Obesity doesn’t have to be your destinyNicole Neimeyer decided early in life that she was destined to be fat. Even though her mother cooked healthful meals, Neimeyer was always hungry. She was tall and athletic but seemed to gain weight at twice the rate of other kids.
By: McClatchy Newspapers, INFORUM
Nicole Neimeyer decided early in life that she was destined to be fat. Even though her mother cooked healthful meals, Neimeyer was always hungry. She was tall and athletic but seemed to gain weight at twice the rate of other kids.
“I used to think something was broken inside me,” she says. “Everyone would be full and leave the dinner table. I didn’t have a switch to tell me ‘I’m full.’ ”
High-fat, sugary diets and waning physical-activity patterns are largely blamed for the outbreak of obesity that has swept the United States since around 1980 and now encompasses one-third of all Americans. But more researchers are coming around to Nicole Neimeyer’s point of view, which is shared by many failed dieters: Some people seem programmed to become overweight.
Old family photos tell the story in Neimeyer’s family, just as they do in many American families.

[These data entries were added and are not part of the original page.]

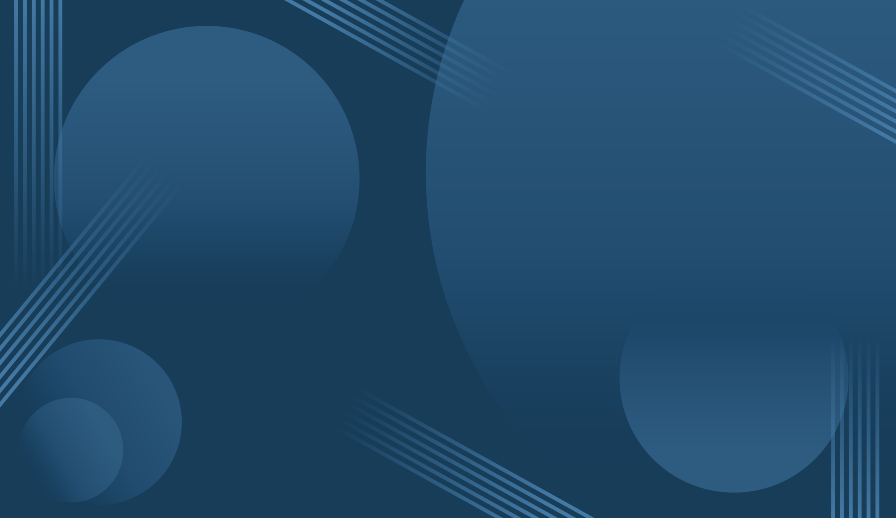
A Shadertoy shader for this background:

```glsl
const vec3 NAVY   = vec3(0.09, 0.238, 0.35);
const vec3 DEEP   = vec3(0.10, 0.26, 0.395);
const vec3 STEEL  = vec3(0.178, 0.36, 0.503);
const vec3 STRIPE = vec3(0.265, 0.475, 0.645);

const float STRIPE_GAP  = 0.0171;
const float STRIPE_HALF = 0.0037;

float coverage(float dist, float pixel) {
    return 1.0 - smoothstep(-0.5 * pixel, 0.5 * pixel, dist);
}

// Disc that brightens along dir, from fadeStart to fadeEnd around its center
vec3 addDisc(vec3 base, vec2 p, vec2 center, float radius, vec2 dir,
             float fadeStart, float fadeEnd, float strength, float pixel) {
    vec2 q = p - center;
    float t = clamp((dot(q, normalize(dir)) - fadeStart) / (fadeEnd - fadeStart), 0.0, 1.0);
    vec3 tint = mix(DEEP, STEEL, t * strength);
    float alpha = coverage(length(q) - radius, pixel) * smoothstep(0.0, 0.5, t);
    return mix(base, tint, alpha);
}

// Six parallel lines that fade out along dir over the given reach
vec3 addStripes(vec3 base, vec2 p, vec2 start, vec2 dir, float reach, float pixel) {
    vec2 axis = normalize(dir);
    vec2 q = p - start;
    float along = dot(q, axis);
    float across = dot(q, vec2(-axis.y, axis.x));
    float lane = clamp(floor(across / STRIPE_GAP) + 0.5, -2.5, 2.5);
    float dist = abs(across - lane * STRIPE_GAP) - STRIPE_HALF;
    float fade = clamp(1.0 - along / reach, 0.0, 1.0);
    return mix(base, STRIPE, coverage(dist, pixel) * fade);
}

void mainImage(out vec4 fragColor, in vec2 fragCoord) {
    float pixel = 1.0 / iResolution.y;
    vec2 p = fragCoord * pixel;
    p.x *= 1.7297 * iResolution.y / iResolution.x;

    vec2 up = vec2(0.0, 1.0);
    vec2 slope = vec2(0.875, -0.485);
    vec2 glow = vec2(0.85, 0.5);
    vec3 color = NAVY;

    // Large discs
    color = addDisc(color, p, vec2(0.399, 0.655), 0.295, up, -0.25, 0.19, 1.0, pixel);
    color = addDisc(color, p, vec2(1.610, 0.667), 0.788, up, -0.59, 0.36, 0.95, pixel);
    color = addDisc(color, p, vec2(1.417, 0.270), 0.221, -up, -0.18, 0.14, 1.0, pixel);

    // Nested corner discs
    color = addDisc(color, p, vec2(0.191, 0.185), 0.160, glow, -0.13, 0.14, 0.75, pixel);
    color = addDisc(color, p, vec2(0.137, 0.131), 0.101, glow, -0.10, 0.07, 1.0, pixel);

    // Upright stripes
    color = addStripes(color, p, vec2(0.0738, 1.0), -up, 0.56, pixel);
    color = addStripes(color, p, vec2(1.651, 0.0), up, 0.35, pixel);

    // Slanted stripes
    color = addStripes(color, p, vec2(0.0, 0.286), vec2(0.635, 0.772), 0.50, pixel);
    color = addStripes(color, p, vec2(0.644, 1.0), slope, 0.37, pixel);
    color = addStripes(color, p, vec2(1.730, 0.775), -slope, 0.37, pixel);
    color = addStripes(color, p, vec2(1.052, 0.0), -slope, 0.44, pixel);

    fragColor = vec4(color, 1.0);
}
```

The 29-year-old, 5-foot-8 Riverside, Calif., woman sorts through photo albums on her kitchen table one weekday morning while keeping an eye on her two young sons, Matthew, 4, and Nicholas, 3. Almost all of the photos of relatives taken before 1960 show people who are normal-weight or even skinny.
Neimeyer picks up a photo of herself in her cheerleading uniform, age 9. She’s hidden behind huge pompoms, but her face is a giveaway _ round and full.
Despite eating family meals and avoiding soda and fast food, Neimeyer weighed 165 pounds in sixth grade. In the year following high school graduation, she gained 60 pounds. She tried numerous diets, exercise regimens, acupuncture and vitamin shots to lose weight.
After the birth of Nicholas in July 2008, she reached her heaviest – 279.9 pounds.
“I thought there was no hope for me,” she says.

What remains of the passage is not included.